Some travel abroad to get procedures that have not been FDA approved here in the U.S., such as stem cell therapy and assisted suicide. But medical tourism is not just for the rich and risky. It is now the option of choice for lower income and under-insured patients that can only afford a $12,000 Thai heart bypass instead of a $210,000 one here in the U.S.

The largest U.S. health insurance companies will now cover medical tourism costs, including healthcare and travel fees for patients and companions. Anthem Blue Cross, BlueShield, UnitedHealth Group, WellPoint, Humana, and a host of others will cover these costs for customers. Should you go for your next procedure?

Normally, you'd consider a charitable act, like giving food to people who can't afford to eat, something to be praised instead of punished. But you're not Florida.

Pastors, activists, and volunteers have been getting arrested in the Sunshine State for years, for simply feeding the homeless. Or, more specifically, they were arrested for violating city ordinances which impose restrictions on hours of operation and requirements regarding food handling and safety for "social service facilities," which can include setting up tables in a public park and sharing food. But a federal court just ruled that one charity's outdoor food sharing is in fact expressive conduct protected by the First Amendment.

Many addicts are the last to recognize that they have a problem.

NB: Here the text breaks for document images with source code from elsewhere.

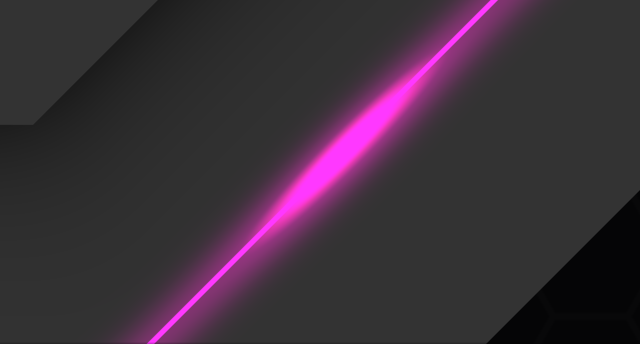
This background is drawn by a WebGL 1 fragment shader. Its source:

```glsl
precision highp float;
// Dark slanted panels crossed by a glowing magenta beam, with a faint hexagon mesh in one corner.
uniform vec2 u_resolution;

const float DIAG = 0.70711;
const vec3 PANEL = vec3(0.2);
const vec3 BACKDROP = vec3(0.018, 0.018, 0.022);
const vec3 GLOW = vec3(1.0, 0.22, 0.83);
const vec3 FRINGE = vec3(1.0, 0.23, 0.75);
const vec3 BEAM = vec3(1.0, 0.22, 1.0);

// Signed distance to the rising 45 degree line x - y = offset, positive to the lower right.
float diagonal(vec2 p, float offset) {
  return (p.x - p.y - offset) * DIAG;
}

// Antialiased coverage of the region where d is negative.
float fill(float d, float pixel) {
  return 1.0 - smoothstep(-0.5 * pixel, 0.5 * pixel, d);
}

float smoothMax(float a, float b, float k) {
  float h = max(k - abs(a - b), 0.0) / k;
  return max(a, b) + 0.25 * h * h * k;
}

float bell(float x, float width) {
  return exp(-x * x / (width * width));
}

// Signed distance to a flat-topped hexagon with the given side.
float hexagon(vec2 p, float side) {
  p = abs(p);
  return max(p.y, 0.86603 * p.x + 0.5 * p.y) - 0.86603 * side;
}

// Distance to the nearest edge of a honeycomb, from two interleaved lattices.
float honeycomb(vec2 p, float side) {
  vec2 cell = side * vec2(3.0, 1.73205);
  vec2 a = mod(p + 0.5 * cell, cell) - 0.5 * cell;
  vec2 b = mod(p, cell) - 0.5 * cell;
  return abs(min(hexagon(a, side), hexagon(b, side)));
}

// Wide panel, darkened by the shadow of the upper left plate.
vec3 shadedPanels(vec2 p, float pixel) {
  float below = 0.637 - p.y;
  float beside = diagonal(p, -0.541);
  float plate = fill(max(below, beside), pixel);
  float reach = max(smoothMax(below, beside, 0.15), 0.0);
  vec3 shaded = PANEL - 0.095 * exp(-reach / 0.2);
  return mix(shaded, PANEL, plate);
}

// Beam with a broad halo, a hot spindle and a thin solid line.
vec3 addBeam(vec3 color, vec2 p, float pixel) {
  float across = diagonal(p, 0.437);
  float along = dot(p - vec2(1.0, 0.563), vec2(DIAG));
  float halo = bell(across - 0.008, 0.077) * (0.36 + 0.42 * bell(along, 0.36));
  float spindle = length(vec2((across - 0.003) / 0.045, along / 0.36));
  color = mix(color, GLOW, halo);
  color = mix(color, FRINGE, 1.0 - smoothstep(0.6, 1.25, spindle));
  color = mix(color, BEAM, 1.0 - smoothstep(0.5, 0.9, spindle));
  return mix(color, BEAM, fill(abs(across) - 0.0077, pixel));
}

void main() {
  vec2 p = gl_FragCoord.xy / u_resolution.y;
  float pixel = 1.5 / u_resolution.y;

  vec3 color = addBeam(shadedPanels(p, pixel), p, pixel);

  // Lower right corner
  float mesh = 1.0 - smoothstep(0.004, 0.016, honeycomb(p - vec2(1.717, 0.268), 0.217));
  vec3 corner = BACKDROP + 0.014 * mesh;
  color = mix(color, corner, fill(-diagonal(p, 1.413), pixel));

  // Thin dim strip along the base
  color *= 1.0 - 0.2 * fill(p.y - 0.004, pixel);

  gl_FragColor = vec4(color, 1.0);
}
```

Others feel that they can solve it themselves, without the need for admission into a full-fledged rehabilitation program. Still, some exasperated parents and siblings may not be willing to wait for a family member to sort out their addictions on their own, and will seek to forcibly institutionalize them.

But is that legal? Can you be compelled to go to rehab against your will?

Legal How-To: Shipping Alcohol

Like a needle in a haystack, you've stumbled upon an amazing bottle of wine at a great price. Delighted to share this discovery with your friend, you decide to buy an extra bottle and ship it. But wait! Not so fast! Shipping alcohol is easier said than done.

This year marks the 30th anniversary of Shark Week. And while some viewers kick back, marvel at the raw beauty and destructive power of sharks, and think, "Thank goodness I don't have to encounter those in my daily life," others are wondering, "Can I get one of those in my living room?"

The answer, perhaps surprisingly, is: It depends on the shark!